TASK: How many lines in the data below include the word "class"? Respond with the number, nothing more.

(Stored data entries)
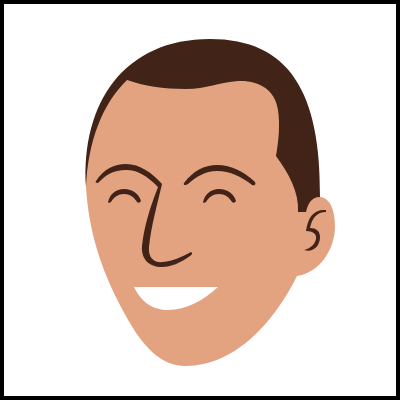
<!DOCTYPE html>
<html lang="en">
<head>
<meta charset="utf-8">
<title>Smiling face</title>
<style>
:root {
  --frame: #000000;
  --paper: #ffffff;
  --skin: #e3a381;
  --hair: #412318;
}
html, body { margin: 0; width: 400px; height: 400px; overflow: hidden; background: var(--paper); }
.portrait { display: block; width: 400px; height: 400px; }
.frame { fill: var(--frame); }
.paper, .smile { fill: var(--paper); }
.skin { fill: var(--skin); }
.hair, .feature { fill: var(--hair); }
</style>
</head>
<body>
<svg class="portrait" viewBox="0 0 400 400" role="img" aria-label="Cartoon face of a smiling man with short dark hair">
  <rect class="frame" width="400" height="400"/>
  <rect class="paper" x="4" y="4" width="392" height="392"/>

  <g id="head">
    <path class="skin" d="M86 187C85 120 108 78 135 62L270 70L300 150L307 199C312 197 317 196 321 197C331 199 335 212 335 226C335 250 319 273 297 276C276 318 238 366 185 366C163 366 146 349 133 328C107 285 89 240 86 187Z"/>
    <path class="hair" d="M86 187C81 102 125 39 210 39C289 39 321 92 320 197C311 197 308 204 306 212H298C299 192 289 174 276 156C279 139 280 124 278 110C275 89 258 80 238 81C220 82 206 89 186 89C163 89 144 86 127 80C102 104 88 142 86 187Z"/>
  </g>

  <g id="ear" class="feature">
    <path d="M326 210C314 209 308 217 306 231C313 231 317 234 316 239C315 244 311 248 304 250C313 253 320 246 320 237C320 231 316 228 310 228C312 218 317 212 326 212Z"/>
  </g>

  <g id="brows-and-nose" class="feature">
    <path d="M96 181C104 169 114 164 126 164C140 164 152 173 162 184C157 205 151 227 149 247C148 258 154 263 163 262C173 261 182 257 191 252C193 253 192 255 190 256C180 263 171 267 162 267C149 267 141 259 142 246C144 226 151 205 158 187C147 176 138 170 126 170C113 170 106 175 98 183C96 183 95 182 96 181Z"/>
    <path d="M184 183C193 171 204 165 217 165C232 165 244 172 254 181C257 184 255 186 252 185C242 177 230 171 217 171C205 171 196 177 188 184C185 186 183 185 184 183Z"/>
  </g>

  <g id="eyes" class="feature">
    <path id="eye" d="M108 202C110 194 116 189 124 189C133 189 139 194 141 201C140 203 138 203 137 202C134 197 130 194 124 194C118 194 114 197 111 202C110 203 108 203 108 202Z"/>
    <use href="#eye" x="95"/>
  </g>

  <path id="smile" class="smile" d="M134 287H218C203 301 184 311 166 310C149 309 140 299 134 287Z"/>
</svg>
</body>
</html>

ANSWER BELOW: 9